The Types of Afib and What It Means For Your Care

March 25, 2024

Man in striped shirt gripping chest with both hands

As you undoubtedly know by navigating our website, atrial fibrillation of Afib is a very concerning condition that affects millions of adults around the United States and is increasing in prevalence with the commensurate increase in excess weight and metabolic disease. Concerningly, because many patients do not understand the progression of the condition, some do not seek care early enough and may progress to a more severe stage of Afib. This progression is not necessarily linear. For some, it may occur within months, while others may take years. Ultimately, however, it becomes more challenging to treat as Afib progresses. In this article, we will talk about the various stages of Afib and the success of treatments once a patient has crossed each threshold.

Paroxysmal Afib

Paroxysmal or occasional Afib says it all in the name. These episodes come and go with no rhyme or reason. Some patients may experience episodes every few weeks, while others may have only one yearly. The intensity of these episodes will also vary dramatically, though typically, they do worsen and become more frequent as the condition progresses. Paroxysmal is defined as an Afib episode that lasts less than one week and stops naturally or with treatment.

During this stage of Afib, the well-selected patient will have a greater than 70% chance of correcting their condition the first time using a minimally invasive and very safe treatment modality known as cardiac catheter ablation, where we destroy heart tissue causing errant electrical firings using heat or cold therapy. A second catheter ablation can increase success rates above 80%.

New technology, known as electroporation and commonly referred to as Pulsed Field Ablation, has just hit EP labs and has similar results.

Persistent Afib

The persistent form of Afib is diagnosed when the heart rhythm issues last for more than a week. The body may not self-regulate at this point, and treatment is typically necessary to return the heart to regular rate and rhythm. Treatment may include cardioversion or cardiac catheter ablation.

At this stage, patients will have, on average, a lower chance of fully solving their Afib or may need multiple catheter ablations to get the relief that they need.
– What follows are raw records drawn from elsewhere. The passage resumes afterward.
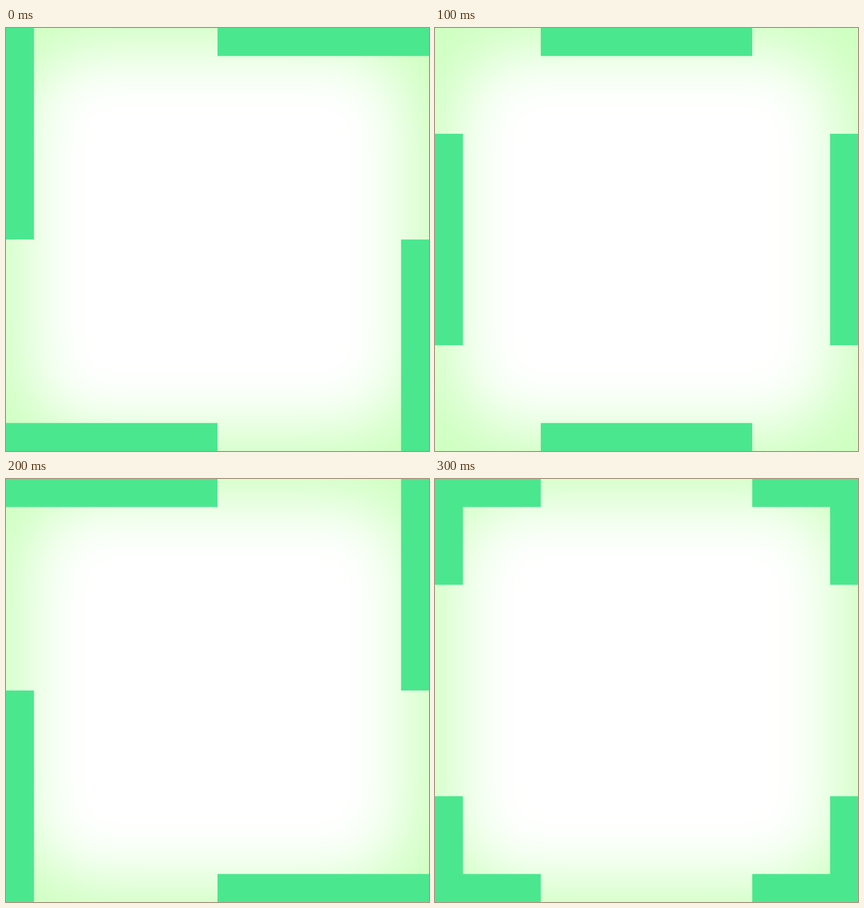
Animation, 748 px wide and 748 px high, one loop 400 ms. Source, as an HTML page:

```html
<!DOCTYPE html>
<html lang="en">
<head>
<meta charset="utf-8">
<title>Marching border</title>
<style>
  html, body { margin: 0; width: 100%; height: 100%; overflow: hidden; background: #ceffc0; }
  svg { display: block; width: 100%; height: 100%; }
</style>
</head>
<body>
<svg viewBox="0 0 748 748">
  <filter id="soft" filterUnits="userSpaceOnUse" x="-200" y="-200" width="1148" height="1148" color-interpolation-filters="sRGB">
    <feGaussianBlur stdDeviation="56"/>
  </filter>
  <rect width="748" height="748" fill="#ceffc0"/>
  <rect x="40" y="40" width="668" height="668" rx="110" fill="#fff" filter="url(#soft)"/>
  <!-- One subpath per side, counterclockwise, so dashes restart on each side -->
  <path id="border" fill="none" stroke="#4be78f" stroke-width="49.4" stroke-dasharray="374"
        d="M748 24.7H0 M24.7 0V748 M0 723.3H748 M723.3 748V0"/>
</svg>
<script>
  const STEP_MS = 100, STEPS = 4, STEP_LENGTH = 748 / STEPS;
  const border = document.getElementById('border');
  const start = performance.now();

  function draw(now) {
    const step = Math.floor(Math.max(0, now - start) / STEP_MS) % STEPS;
    border.setAttribute('stroke-dashoffset', -step * STEP_LENGTH);
    requestAnimationFrame(draw);
  }
  draw(start);
</script>
</body>
</html>
```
The success rate of a primary catheter ablation will drop to about 50%.

Long-Term Persistent Atrial Fibrillation

Undertreated or untreated atrial fibrillation can soon become a long-term problem, and this is where the abnormal heart rhythm issue has persisted for over one year. Once again, the degree to which Afib is bothersome or debilitating will vary between patients, but typically, at this stage, patients are experiencing ongoing heart palpitations and may be chronically tired and unable to perform routine exercise or other activities that would otherwise strengthen their hearts. This is very concerning because treatment modalities become very unreliable.

Permanent Afib

Occasionally, there is nothing more we can practically do to fight Afib. At this point, we will have tried all the medical and procedural therapies in our armamentarium, but success simply cannot be achieved. Now, long-term management of symptoms will be the primary concern rather than continuing to perform procedural options. The longer-term risk of congestive heart failure is ever present, and patients must be aware of potential consequences.

The bottom line

While Afib itself is not necessarily a dangerous condition, unless you have an underlying cardiovascular issue, it can quickly spiral into a circumstance in which medical and procedural treatments are unreliable or ultimately no longer effective. This is why electrophysiologists emphasize education about this concern that many do not even realize exists.

Further, we encourage patients to visit a qualified electrophysiologist in addition to their cardiologist because we have advanced diagnostic equipment that allows us to diagnose even the most occasional of episodes – those that are often missed using traditional EKG testing.

If you are experiencing non-emergent palpitations and have not received an appropriate diagnosis, speak to a qualified electrophysiologist to learn more and understand the treatment options while they are still effective.